GREENVILLE — Thanks to a state grant from the Ohio Facilities Construction Commission, the restoration project by the Union Literary Institute Preservation Society of the James and Sophia Clemens historical farmstead will now be able to be completed. The grant to restore the property and establish a museum there totals $90,000.
The site, located at 467 Stingley Road, Palestine, was named on the National Register of Historic Places in 2001 as a significant historical site relating to black heritage and the Underground Railroad.
The Clemens farmstead is one of the few remaining structures of the historic village of Longtown, also known as the Greenville Negro Settlement.
James Clemens founded the settlement, and the house currently under restoration is believed to have been built between 1822 and 1857. Clemens donated the land for the Wesleyan Church and established a cemetery for the community.
Clemens was the first free black man to purchase land in German Township.
Longtown was a stop on the Underground Railroad. The settlement was also years ahead of its time as a fully racially integrated community.

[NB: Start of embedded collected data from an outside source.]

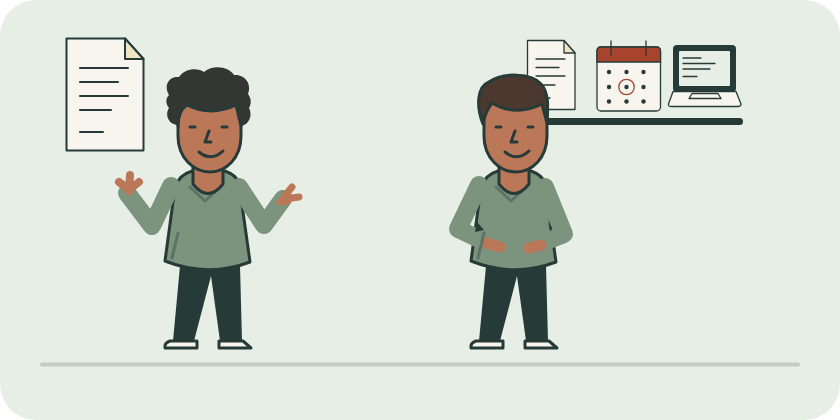
<!DOCTYPE html>
<html lang="en">
<head>
<meta charset="utf-8">
<title>Two people with planning tools</title>
<style>
:root {
  --mint: #e7eee5;
  --ink: #263b38;
  --paper: #f8f5ee;
  --fold: #f0e4c3;
  --skin: #bb7858;
  --sweater: #7c937d;
  --sweater-shade: #5b7463;
  --curls: #343633;
  --brown-hair: #4b392f;
  --red: #a8442d;
  --ground: #c4ccc4;
}
html, body { margin: 0; background: #fff; overflow: hidden; }
svg { display: block; width: 840px; height: 420px; }
.backdrop { fill: var(--mint); }
.ground { stroke: var(--ground); stroke-width: 4; stroke-linecap: round; }
.shelf { stroke: var(--ink); stroke-width: 7; stroke-linecap: round; }
.paper { fill: var(--paper); stroke: var(--ink); stroke-linejoin: round; }
.fold { fill: var(--fold); stroke: var(--ink); stroke-linejoin: round; }
.line { fill: none; stroke: var(--ink); stroke-linecap: round; stroke-linejoin: round; }
.skin { fill: var(--skin); }
.outlined { stroke: var(--ink); stroke-width: 3; stroke-linejoin: round; stroke-linecap: round; }
.sweater { fill: var(--sweater); }
.sleeve { fill: none; stroke: var(--sweater); stroke-width: 18; stroke-linecap: round; stroke-linejoin: round; }
.forearm { fill: none; stroke: var(--skin); stroke-linecap: round; }
.crease { fill: none; stroke: var(--sweater-shade); stroke-width: 3; stroke-linecap: round; stroke-linejoin: round; }
.ink { fill: var(--ink); }
.red { fill: var(--red); }
.curls { fill: var(--curls); }
.brown-hair { fill: var(--brown-hair); }
</style>
</head>
<body>
<svg viewBox="0 0 840 420" role="img" aria-label="A curly-haired person gesturing beside a document and a person with folded arms in front of a shelf with a document, calendar and laptop">
  <defs>
    <g id="legs">
      <path class="ink" d="M180 266 L240 266 L242 341 L220 341 L211 276 L194 341 L173 341 Z"/>
      <path class="paper" stroke-width="3" d="M170 341 H197 V348 H165 Q164 343 170 341 Z"/>
      <path class="paper" stroke-width="3" d="M219 341 H243 L251 348 H219 Z"/>
    </g>
    <g id="torso">
      <path class="sweater outlined" d="M192 171 Q179 175 175 187 L165 261 Q208 278 250 262 L239 183 Q236 175 225 171 Z"/>
    </g>
    <g id="neck">
      <path class="crease" d="M190 187 L205 201 L220 187"/>
      <path class="skin outlined" d="M193 162 V184 Q208 203 223 184 V162 Z"/>
    </g>
    <g id="face">
      <path class="skin outlined" d="M178 100 V136 C178 158 194 172 210 172 C226 172 241 158 241 136 V100 Z"/>
      <path class="line" stroke-width="3" d="M190 127 H195 M222 127 H227"/>
      <path class="line" stroke-width="3" d="M209 131 L205 142 H211"/>
      <path class="line" stroke-width="3" d="M199 152 Q211 162 223 151"/>
    </g>
    <path id="side-crease" class="crease" d="M178 233 L172 258"/>
  </defs>

  <rect class="backdrop" width="840" height="420" rx="36"/>
  <line class="ground" x1="42" y1="364.500" x2="798" y2="364.500"/>

  <g id="large-document">
    <path class="paper" stroke-width="2" d="M66.500 38.500 H125 L143.500 59 V150.500 H66.500 Z"/>
    <path class="fold" stroke-width="2" d="M125 38.500 V59 H143.500 Z"/>
    <path class="line" stroke-width="2" d="M80 68 H128 M80 82 H118 M80 96 H128 M80 110 H111 M80 132 H103"/>
  </g>

  <g id="shelf-items">
    <g id="small-document">
      <path class="paper" stroke-width="1.300" d="M527.500 40.500 H564 L575 53 V109.500 H527.500 Z"/>
      <path class="fold" stroke-width="1.300" d="M564 40.500 V53 H575 Z"/>
      <path class="line" stroke-width="1.300" d="M536 59 H565 M536 67.500 H559 M536 76 H565 M536 85 H555 M536 98 H550"/>
    </g>
    <g id="calendar">
      <rect class="paper" stroke-width="1.300" x="597" y="47" width="63.500" height="64" rx="4"/>
      <path class="red" stroke="#263b38" stroke-width="1.300" d="M597 62 V51 Q597 47 601 47 H656 Q660.500 47 660.500 51 V62 Z"/>
      <path class="line" stroke-width="1.300" d="M611 41 V55 M646 41 V55"/>
      <g class="ink">
        <circle cx="609" cy="72" r="2.200"/><circle cx="626.500" cy="72" r="2.200"/><circle cx="643.500" cy="72" r="2.200"/>
        <circle cx="609" cy="87" r="2.200"/><circle cx="626.500" cy="87" r="2.200"/><circle cx="643.500" cy="87" r="2.200"/>
        <circle cx="609" cy="101.500" r="2.200"/><circle cx="626.500" cy="101.500" r="2.200"/><circle cx="643.500" cy="101.500" r="2.200"/>
      </g>
      <circle cx="626.500" cy="87" r="7.700" fill="none" stroke="#a8442d" stroke-width="1.300"/>
    </g>
    <g id="laptop">
      <rect class="ink" x="673" y="45" width="63" height="47" rx="4"/>
      <rect x="679" y="51" width="51" height="35" rx="1" fill="#e7eee5"/>
      <path class="line" stroke-width="1.300" d="M683 58 H701 M683 63.500 H715 M683 69 H710 M683 76.500 H697"/>
      <path class="paper" stroke-width="1.300" d="M673 91.500 H736 L741 104 Q741 106.500 738 106.500 H671 Q668 106.500 668.500 104 Z"/>
      <path class="paper" stroke-width="1.300" d="M692 93.500 H718 L721 98.500 H689 Z"/>
    </g>
    <line class="shelf" x1="540" y1="121.500" x2="739.500" y2="121.500"/>
  </g>

  <g id="gesturing-person">
    <use href="#legs"/>
    <use href="#torso"/>
    <path class="sleeve" d="M171 186 L152 226 L127 193"/>
    <path class="sleeve" d="M239 187 L264 225 L283 199"/>
    <g id="raised-hand">
      <path class="skin" d="M120 185 L139 181 Q137 192 128 196 Z"/>
      <path class="forearm" stroke-width="8" d="M119 182 L128 189 M130 175 L129 188 M139 182 L129 190"/>
    </g>
    <g id="open-hand">
      <path class="skin" d="M276 204 L287 190 L295 198 L289 204 Z"/>
      <path class="forearm" stroke-width="7" d="M292 187 L284 197 M299 197 L285 199 M280 202 L287 201"/>
    </g>
    <use href="#side-crease"/>
    <use href="#neck"/>
    <use href="#face"/>
    <path class="curls" d="M178 125 C170 125 164 116 169 108 C165 103 166 98 169 95 C163 84 170 76 179 77 C184 69 197 67 204 72 C214 64 229 67 234 75 C245 74 252 84 248 94 C252 99 251 105 249 108 C253 115 249 125 241 126 L237 105 Q211 117 186 104 Q179 113 178 125 Z"/>
    <path class="line" stroke-width="3" d="M178 126 Q178 111 187 105 Q211 117 236 105 L241 126"/>
  </g>

  <g id="folded-arms-person">
    <g transform="translate(306 0)">
      <use href="#legs"/>
      <use href="#torso"/>
    </g>
    <path class="sleeve" d="M479 185 L458 229 L481 240"/>
    <path class="sleeve" d="M545 187 L564 234 L543 242"/>
    <path class="forearm" stroke-width="11" stroke-linecap="round" d="M486 243 L500 247 M529 248 L541 245"/>
    <path class="ink" d="M475 232 L477 222 L484 230 Z M550 231 L548 222 L552 230 Z"/>
    <g transform="translate(306 0)">
      <use href="#side-crease"/>
      <use href="#neck"/>
      <use href="#face"/>
    </g>
    <path class="brown-hair outlined" d="M483 124 C476 106 477 87 489 82 C503 72 532 73 541 84 C549 92 548 108 547 123 L542 104 Q516 117 492 103 Q485 112 483 124 Z"/>
  </g>
</svg>
</body>
</html>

According to W. E. B. Dubois, Longtown became a haven for interracial couples, and it was one of only two communities in Ohio to be considered tri-racial: with residents of European, African-American and Native American ancestry.
James and Sophia Clemens came from Rockingham County, Virginia, to settle in Darke County in 1818, where they soon became prosperous farmers. Their success encouraged other former slaves to migrate to the area, where the community of Longtown was founded.
The settlement became a center for the Underground Railroad, a key site on the journey for escaped slaves seeking their freedom.
The community, which extended over the Indiana border, also became home to a Quaker school, called the Union Literary Institute. Escaped slaves would often stay in the community for a time, attending school there, before continuing on to Canada.
The height of Longtown’s population was around 900 people in the 1940s. Many descendants live in the Muncie, Richmond, Indianapolis and Dayton areas.
One of those descendants, Roane D. Smothers, of Dayton, spearheaded the effort to get the Clemens homestead named to the National Register of Historic Places. Smothers is vice president of the Union Literary Institute Preservation Society. He is descended from Longtown’s Bass family.
The planned renovations will restore the dwelling to a safe and habitable status, from the tin roof to the concrete footings. Work scheduled for 2016 includes establishment of electric service; repair and reconstruction of doors and window fixtures; gutters and downspouts; and exterior painting. The estimated total cost of renovations is nearly $111,000, so the $90,000 grant will go a long way toward getting that work completed.
The four-acre site includes a two-story brick I-House with Greek Revival details and a mid-19th-Century English barn. The renovations will include multiple exhibit areas within the house, office space for the museum and public restroom installation.
Only five houses, three schools and one church remain of the original Longtown settlement that extended over nearly 4,000 acres in total.